Records for this task section start

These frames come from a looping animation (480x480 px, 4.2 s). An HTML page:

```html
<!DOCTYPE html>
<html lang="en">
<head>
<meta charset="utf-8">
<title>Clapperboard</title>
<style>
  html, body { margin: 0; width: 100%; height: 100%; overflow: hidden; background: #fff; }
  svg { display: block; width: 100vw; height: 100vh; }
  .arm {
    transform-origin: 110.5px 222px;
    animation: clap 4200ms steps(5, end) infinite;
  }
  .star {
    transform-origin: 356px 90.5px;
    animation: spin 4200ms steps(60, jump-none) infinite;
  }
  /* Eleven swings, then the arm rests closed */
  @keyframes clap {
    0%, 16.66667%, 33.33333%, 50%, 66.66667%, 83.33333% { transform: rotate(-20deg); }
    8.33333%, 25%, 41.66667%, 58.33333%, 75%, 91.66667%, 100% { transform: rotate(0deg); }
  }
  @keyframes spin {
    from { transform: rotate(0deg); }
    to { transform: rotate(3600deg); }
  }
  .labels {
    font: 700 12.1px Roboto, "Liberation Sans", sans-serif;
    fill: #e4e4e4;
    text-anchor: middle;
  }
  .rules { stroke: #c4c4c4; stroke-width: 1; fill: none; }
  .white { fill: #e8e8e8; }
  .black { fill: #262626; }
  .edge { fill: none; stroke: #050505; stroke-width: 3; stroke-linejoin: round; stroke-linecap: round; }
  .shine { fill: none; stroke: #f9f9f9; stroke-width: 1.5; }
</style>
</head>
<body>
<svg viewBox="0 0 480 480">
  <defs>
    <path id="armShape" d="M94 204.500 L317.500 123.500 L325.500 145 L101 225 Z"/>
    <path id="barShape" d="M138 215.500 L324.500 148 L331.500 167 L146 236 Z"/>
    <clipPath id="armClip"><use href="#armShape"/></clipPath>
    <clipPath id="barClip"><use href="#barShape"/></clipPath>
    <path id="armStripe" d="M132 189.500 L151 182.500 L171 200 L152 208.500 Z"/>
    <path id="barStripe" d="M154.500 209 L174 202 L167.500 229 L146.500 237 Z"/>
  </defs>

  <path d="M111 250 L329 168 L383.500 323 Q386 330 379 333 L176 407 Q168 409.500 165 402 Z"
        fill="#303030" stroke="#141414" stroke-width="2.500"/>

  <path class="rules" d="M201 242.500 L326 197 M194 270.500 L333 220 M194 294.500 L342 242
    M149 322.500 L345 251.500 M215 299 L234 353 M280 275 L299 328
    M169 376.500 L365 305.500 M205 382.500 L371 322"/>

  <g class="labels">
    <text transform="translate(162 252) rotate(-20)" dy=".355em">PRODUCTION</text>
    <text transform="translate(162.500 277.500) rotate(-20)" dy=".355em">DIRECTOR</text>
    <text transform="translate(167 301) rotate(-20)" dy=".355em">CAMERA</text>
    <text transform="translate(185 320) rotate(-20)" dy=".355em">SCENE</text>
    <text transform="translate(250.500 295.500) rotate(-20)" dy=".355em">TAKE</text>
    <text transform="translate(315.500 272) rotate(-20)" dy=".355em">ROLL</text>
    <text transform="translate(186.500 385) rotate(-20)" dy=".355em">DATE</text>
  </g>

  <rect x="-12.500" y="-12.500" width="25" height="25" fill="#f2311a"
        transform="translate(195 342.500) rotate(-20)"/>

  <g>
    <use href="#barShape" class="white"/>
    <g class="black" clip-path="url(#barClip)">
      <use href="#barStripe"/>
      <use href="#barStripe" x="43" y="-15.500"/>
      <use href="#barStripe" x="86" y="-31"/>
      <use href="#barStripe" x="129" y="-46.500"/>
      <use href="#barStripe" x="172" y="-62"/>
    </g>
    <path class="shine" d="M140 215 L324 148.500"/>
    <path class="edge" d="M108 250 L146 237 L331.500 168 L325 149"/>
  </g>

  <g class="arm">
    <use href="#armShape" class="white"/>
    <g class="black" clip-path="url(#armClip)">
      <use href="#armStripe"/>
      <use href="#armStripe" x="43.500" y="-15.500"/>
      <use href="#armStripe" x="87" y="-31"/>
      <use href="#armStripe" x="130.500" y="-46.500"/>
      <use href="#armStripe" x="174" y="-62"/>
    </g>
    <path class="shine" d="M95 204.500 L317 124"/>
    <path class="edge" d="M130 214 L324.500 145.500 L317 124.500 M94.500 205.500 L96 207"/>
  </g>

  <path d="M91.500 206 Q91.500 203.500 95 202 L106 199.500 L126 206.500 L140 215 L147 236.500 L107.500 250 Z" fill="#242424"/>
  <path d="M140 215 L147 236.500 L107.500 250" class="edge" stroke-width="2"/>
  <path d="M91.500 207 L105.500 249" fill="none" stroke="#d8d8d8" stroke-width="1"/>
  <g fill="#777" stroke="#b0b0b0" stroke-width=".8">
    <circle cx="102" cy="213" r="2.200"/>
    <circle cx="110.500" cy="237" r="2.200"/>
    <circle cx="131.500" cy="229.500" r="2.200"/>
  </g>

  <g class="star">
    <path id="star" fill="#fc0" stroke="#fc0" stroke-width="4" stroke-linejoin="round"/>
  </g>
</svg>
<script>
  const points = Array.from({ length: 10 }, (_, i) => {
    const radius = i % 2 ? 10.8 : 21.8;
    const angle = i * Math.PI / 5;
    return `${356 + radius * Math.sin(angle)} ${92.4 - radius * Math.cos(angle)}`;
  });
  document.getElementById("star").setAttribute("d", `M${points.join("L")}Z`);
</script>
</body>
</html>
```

Records for this task section end

**Work instructions:** The records need to be copied exactly, with no line left out.

**Your response:**
These frames come from a looping animation (480x480 px, 4.2 s). An HTML page:

```html
<!DOCTYPE html>
<html lang="en">
<head>
<meta charset="utf-8">
<title>Clapperboard</title>
<style>
  html, body { margin: 0; width: 100%; height: 100%; overflow: hidden; background: #fff; }
  svg { display: block; width: 100vw; height: 100vh; }
  .arm {
    transform-origin: 110.5px 222px;
    animation: clap 4200ms steps(5, end) infinite;
  }
  .star {
    transform-origin: 356px 90.5px;
    animation: spin 4200ms steps(60, jump-none) infinite;
  }
  /* Eleven swings, then the arm rests closed */
  @keyframes clap {
    0%, 16.66667%, 33.33333%, 50%, 66.66667%, 83.33333% { transform: rotate(-20deg); }
    8.33333%, 25%, 41.66667%, 58.33333%, 75%, 91.66667%, 100% { transform: rotate(0deg); }
  }
  @keyframes spin {
    from { transform: rotate(0deg); }
    to { transform: rotate(3600deg); }
  }
  .labels {
    font: 700 12.1px Roboto, "Liberation Sans", sans-serif;
    fill: #e4e4e4;
    text-anchor: middle;
  }
  .rules { stroke: #c4c4c4; stroke-width: 1; fill: none; }
  .white { fill: #e8e8e8; }
  .black { fill: #262626; }
  .edge { fill: none; stroke: #050505; stroke-width: 3; stroke-linejoin: round; stroke-linecap: round; }
  .shine { fill: none; stroke: #f9f9f9; stroke-width: 1.5; }
</style>
</head>
<body>
<svg viewBox="0 0 480 480">
  <defs>
    <path id="armShape" d="M94 204.500 L317.500 123.500 L325.500 145 L101 225 Z"/>
    <path id="barShape" d="M138 215.500 L324.500 148 L331.500 167 L146 236 Z"/>
    <clipPath id="armClip"><use href="#armShape"/></clipPath>
    <clipPath id="barClip"><use href="#barShape"/></clipPath>
    <path id="armStripe" d="M132 189.500 L151 182.500 L171 200 L152 208.500 Z"/>
    <path id="barStripe" d="M154.500 209 L174 202 L167.500 229 L146.500 237 Z"/>
  </defs>

  <path d="M111 250 L329 168 L383.500 323 Q386 330 379 333 L176 407 Q168 409.500 165 402 Z"
        fill="#303030" stroke="#141414" stroke-width="2.500"/>

  <path class="rules" d="M201 242.500 L326 197 M194 270.500 L333 220 M194 294.500 L342 242
    M149 322.500 L345 251.500 M215 299 L234 353 M280 275 L299 328
    M169 376.500 L365 305.500 M205 382.500 L371 322"/>

  <g class="labels">
    <text transform="translate(162 252) rotate(-20)" dy=".355em">PRODUCTION</text>
    <text transform="translate(162.500 277.500) rotate(-20)" dy=".355em">DIRECTOR</text>
    <text transform="translate(167 301) rotate(-20)" dy=".355em">CAMERA</text>
    <text transform="translate(185 320) rotate(-20)" dy=".355em">SCENE</text>
    <text transform="translate(250.500 295.500) rotate(-20)" dy=".355em">TAKE</text>
    <text transform="translate(315.500 272) rotate(-20)" dy=".355em">ROLL</text>
    <text transform="translate(186.500 385) rotate(-20)" dy=".355em">DATE</text>
  </g>

  <rect x="-12.500" y="-12.500" width="25" height="25" fill="#f2311a"
        transform="translate(195 342.500) rotate(-20)"/>

  <g>
    <use href="#barShape" class="white"/>
    <g class="black" clip-path="url(#barClip)">
      <use href="#barStripe"/>
      <use href="#barStripe" x="43" y="-15.500"/>
      <use href="#barStripe" x="86" y="-31"/>
      <use href="#barStripe" x="129" y="-46.500"/>
      <use href="#barStripe" x="172" y="-62"/>
    </g>
    <path class="shine" d="M140 215 L324 148.500"/>
    <path class="edge" d="M108 250 L146 237 L331.500 168 L325 149"/>
  </g>

  <g class="arm">
    <use href="#armShape" class="white"/>
    <g class="black" clip-path="url(#armClip)">
      <use href="#armStripe"/>
      <use href="#armStripe" x="43.500" y="-15.500"/>
      <use href="#armStripe" x="87" y="-31"/>
      <use href="#armStripe" x="130.500" y="-46.500"/>
      <use href="#armStripe" x="174" y="-62"/>
    </g>
    <path class="shine" d="M95 204.500 L317 124"/>
    <path class="edge" d="M130 214 L324.500 145.500 L317 124.500 M94.500 205.500 L96 207"/>
  </g>

  <path d="M91.500 206 Q91.500 203.500 95 202 L106 199.500 L126 206.500 L140 215 L147 236.500 L107.500 250 Z" fill="#242424"/>
  <path d="M140 215 L147 236.500 L107.500 250" class="edge" stroke-width="2"/>
  <path d="M91.500 207 L105.500 249" fill="none" stroke="#d8d8d8" stroke-width="1"/>
  <g fill="#777" stroke="#b0b0b0" stroke-width=".8">
    <circle cx="102" cy="213" r="2.200"/>
    <circle cx="110.500" cy="237" r="2.200"/>
    <circle cx="131.500" cy="229.500" r="2.200"/>
  </g>

  <g class="star">
    <path id="star" fill="#fc0" stroke="#fc0" stroke-width="4" stroke-linejoin="round"/>
  </g>
</svg>
<script>
  const points = Array.from({ length: 10 }, (_, i) => {
    const radius = i % 2 ? 10.8 : 21.8;
    const angle = i * Math.PI / 5;
    return `${356 + radius * Math.sin(angle)} ${92.4 - radius * Math.cos(angle)}`;
  });
  document.getElementById("star").setAttribute("d", `M${points.join("L")}Z`);
</script>
</body>
</html>
```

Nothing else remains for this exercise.